Monday, November 29, 2010

In the Time it Takes

I've often referred to myself as an accidental tourist to this planet. I've stumbled upon careers, backed into higher education, tripped over motherhood, and fell down the rabbit hole of happily married.

And I've lost some things along the way, too. Some of those things I grievously wish I could have back. With others it took years to notice they were gone, and that I had been lugging ghosts around for most of the time, thinking they were real.

That brings us to writing. To me being a writer and doing writerly things such as writing, being published, flying to places where other writers gather and talking about writing. My stark confession is that all of it was as accidental as the rest of my life.

Let's be clear - by accidental I do not mean effortless. I didn't breeze in the doors of publication dreamland. I've worked hard to get where I am (wherever that may be), and to be as good a writer as I am at the moment (to whatever degree that may be). I can't think of a job I have held where I've worked as hard as I do being a writer.

But still, I never intended to be an author. I've always written - a hobby I acquired in my early teens. But being a writer? Isn't the job title preceded with the word "starving"? Happily, I was published quickly (relatively speaking), and found I was well received in certain writing circles. But those successes have led to challenges. Changes. More hard work.

I found that success in publication can often throw an author onto a treadmill of producing a book a year. This is a comfortable pace for some writers, even a bit slow for others who are able to toss off a couple of books a year. I'm not one of these writers. I'm not entirely sure why, though as I've examined the possibilities over the years, I keep coming to the conclusion that I may be in the back of the class when it comes to zippy-fast writing. I've found, no matter how hard I try to let the words fly, I cannot. My words don't fly. They drip. They dribble. They wane, surge, retreat.

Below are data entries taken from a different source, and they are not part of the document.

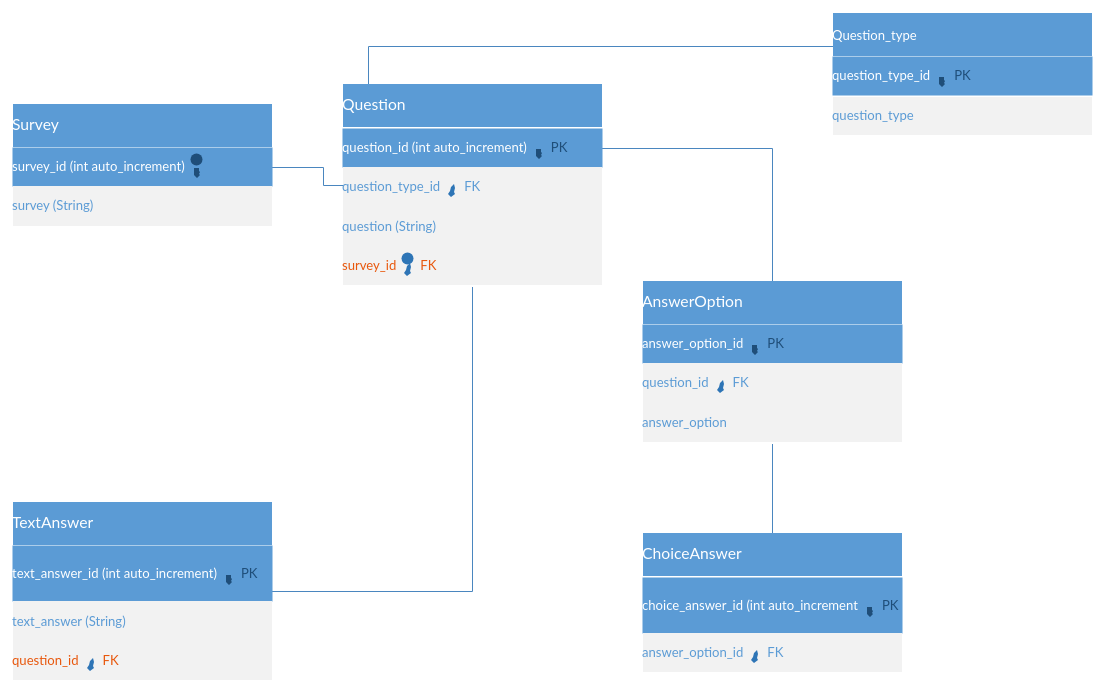
<!DOCTYPE html>
<html lang="en">
<head>
<meta charset="utf-8">
<title>Survey database diagram</title>
<style>
:root {
  --blue: #5b9bd5;
  --blue-line: #4a86bf;
  --blue-key: #2e75b6;
  --navy: #1f4e79;
  --grey: #f2f2f2;
  --orange: #e8570c;
}
* { box-sizing: border-box; margin: 0; padding: 0; }
html, body { width: 1105px; height: 693px; overflow: hidden; background: #fff; }
body { position: relative; font: 13.1px/16px Lato, Carlito, sans-serif; color: var(--blue); }
.connectors { position: absolute; left: 0; top: 0; fill: none; stroke: var(--blue-line); stroke-width: 1; }
.entity { position: absolute; width: 259px; display: flex; flex-direction: column; white-space: nowrap; }
.entity h2 { height: 43px; padding-bottom: 3px; display: flex; align-items: center; background: var(--blue); color: #fff; font-size: 15.7px; font-weight: 400; line-height: 20px; }
.entity h2.small { padding-bottom: 0; font-size: 13.1px; }
.name { margin-left: -1px; }
.field { height: 39.3px; display: flex; align-items: center; gap: 5px; background: var(--grey); }
.field.primary { height: 38px; margin-top: 1px; padding-bottom: 2px; background: var(--blue); color: #fff; box-shadow: 0 0 0 0.5px var(--blue); }
.field.primary.tall { height: 55px; }
.primary + .field { padding-bottom: 2px; }
.thick .primary { margin-top: 2px; }
.gap .primary { margin-bottom: 2px; }
.gap .primary + .field { height: 38px; }
.required { color: var(--orange); }
.key { flex: none; width: 14px; height: 32px; fill: var(--blue-key); }
.primary .key { fill: var(--navy); }
.primary .tag { color: var(--navy); }
#survey { left: 13px; top: 104px; }
#survey .primary + .field { height: 40px; }
#question { left: 343px; top: 84px; }
#question-type { left: 833px; top: 13px; }
#answer-option { left: 643px; top: 281px; }
#text-answer { left: 13px; top: 502px; }
#text-answer .primary + .field { padding-bottom: 0; }
#choice-answer { left: 643px; top: 533px; }
</style>
</head>
<body>
<svg class="connectors" width="1105" height="693" viewBox="0 0 1105 693" aria-hidden="true">
  <defs>
    <path id="primary-key" d="M9 22h5v3l1 1-1 2 1 1-3 3-3-3z"/>
    <path id="foreign-key" d="M14 18l1 4-1 4 1 2-4 3-3-3 2-3 1-4z"/>
    <circle id="key-head" cx="11.5" cy="13.5" r="6"/>
  </defs>
  <polyline points="368.5,84 368.5,46.5 833,46.5"/>
  <polyline points="272,167.5 323.5,167.5 323.5,185.5 343,185.5"/>
  <polyline points="602,148.5 772.5,148.5 772.5,281"/>
  <polyline points="472.5,287 472.5,591.5 272,591.5"/>
  <line x1="772.5" y1="444" x2="772.5" y2="533"/>
</svg>

<section class="entity" id="survey">
  <h2><span class="name">Survey</span></h2>
  <div class="field primary"><span class="name">survey_id (int auto_increment)</span><svg class="key" viewBox="5 4 14 32" aria-hidden="true"><use href="#key-head"/><use href="#primary-key"/></svg></div>
  <div class="field"><span class="name">survey (String)</span></div>
</section>

<section class="entity thick" id="question">
  <h2><span class="name">Question</span></h2>
  <div class="field primary"><span class="name">question_id (int auto_increment)</span><svg class="key" viewBox="5 4 14 32" aria-hidden="true"><use href="#primary-key"/></svg><span class="tag">PK</span></div>
  <div class="field"><span class="name">question_type_id</span><svg class="key" viewBox="5 4 14 32" aria-hidden="true"><use href="#foreign-key"/></svg><span class="tag">FK</span></div>
  <div class="field"><span class="name">question (String)</span></div>
  <div class="field required"><span class="name">survey_id</span><svg class="key" viewBox="5 4 14 32" aria-hidden="true"><use href="#key-head"/><use href="#foreign-key"/></svg><span class="tag">FK</span></div>
</section>

<section class="entity gap" id="question-type">
  <h2 class="small"><span class="name">Question_type</span></h2>
  <div class="field primary"><span class="name">question_type_id</span><svg class="key" viewBox="5 4 14 32" aria-hidden="true"><use href="#primary-key"/></svg><span class="tag">PK</span></div>
  <div class="field"><span class="name">question_type</span></div>
</section>

<section class="entity" id="answer-option">
  <h2><span class="name">AnswerOption</span></h2>
  <div class="field primary"><span class="name">answer_option_id</span><svg class="key" viewBox="5 4 14 32" aria-hidden="true"><use href="#primary-key"/></svg><span class="tag">PK</span></div>
  <div class="field"><span class="name">question_id</span><svg class="key" viewBox="5 4 14 32" aria-hidden="true"><use href="#foreign-key"/></svg><span class="tag">FK</span></div>
  <div class="field"><span class="name">answer_option</span></div>
</section>

<section class="entity" id="text-answer">
  <h2><span class="name">TextAnswer</span></h2>
  <div class="field primary tall"><span class="name">text_answer_id (int auto_increment)</span><svg class="key" viewBox="5 4 14 32" aria-hidden="true"><use href="#primary-key"/></svg><span class="tag">PK</span></div>
  <div class="field"><span class="name">text_answer (String)</span></div>
  <div class="field required"><span class="name">question_id</span><svg class="key" viewBox="5 4 14 32" aria-hidden="true"><use href="#foreign-key"/></svg><span class="tag">FK</span></div>
</section>

<section class="entity thick" id="choice-answer">
  <h2><span class="name">ChoiceAnswer</span></h2>
  <div class="field primary tall"><span class="name">choice_answer_id (int auto_increment</span><svg class="key" viewBox="5 4 14 32" aria-hidden="true"><use href="#primary-key"/></svg><span class="tag">PK</span></div>
  <div class="field"><span class="name">answer_option_id</span><svg class="key" viewBox="5 4 14 32" aria-hidden="true"><use href="#foreign-key"/></svg><span class="tag">FK</span></div>
</section>
</body>
</html>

Can I write a book a year? Should I try? Why wouldn't I?
It's a challenge I've been pondering.
A friend of mine has asked me to consider signing up for the challenge - 10 years, 10 novels.
I'm weighing it against the reality of who I am, how I write, and my need to write dense novels.
Another friend of mine, upon reading a short excerpt from my work-in-progress asked, "How do you pack so much into few words?"
And my answer is, "Slowly."
I can't compromise quality for speed. I mean, I CAN, I'm capable (I think?), but I can't do it.
I haven't stepped off the treadmill entirely - there have been many changes in the past year that I hope to be able to share with you soon. When the time is right.
The New Year is coming, and I'm thinking about what in my life I should resolve. And one of those things is my resolve to commit to the art of fiction writing.
Art for art's sake.
And all the rest?
That takes faith.

I bid you good writing.


Jan Cline said...

For me, writing a book a year would depend on what other things I am willing to give up to make that happen. Sometimes life happens and the book doesnt! Lots to think about - good post.

Steve G said...

It is amazing that one can be an accidental tourist for years! I think it is cool that one can be going along one's way in life and get totally sidetracked. I do it in much shorter time frames but... squirrel!

I love this post. I think it also indicates you are moving from the accidental tourist into the "I love this place so I think I will move here and settle down".

Nikole Hahn said...

I'd say write one every two years. This way your words can dribble and drip and the stress doesn't coexist with your dribble and dripping.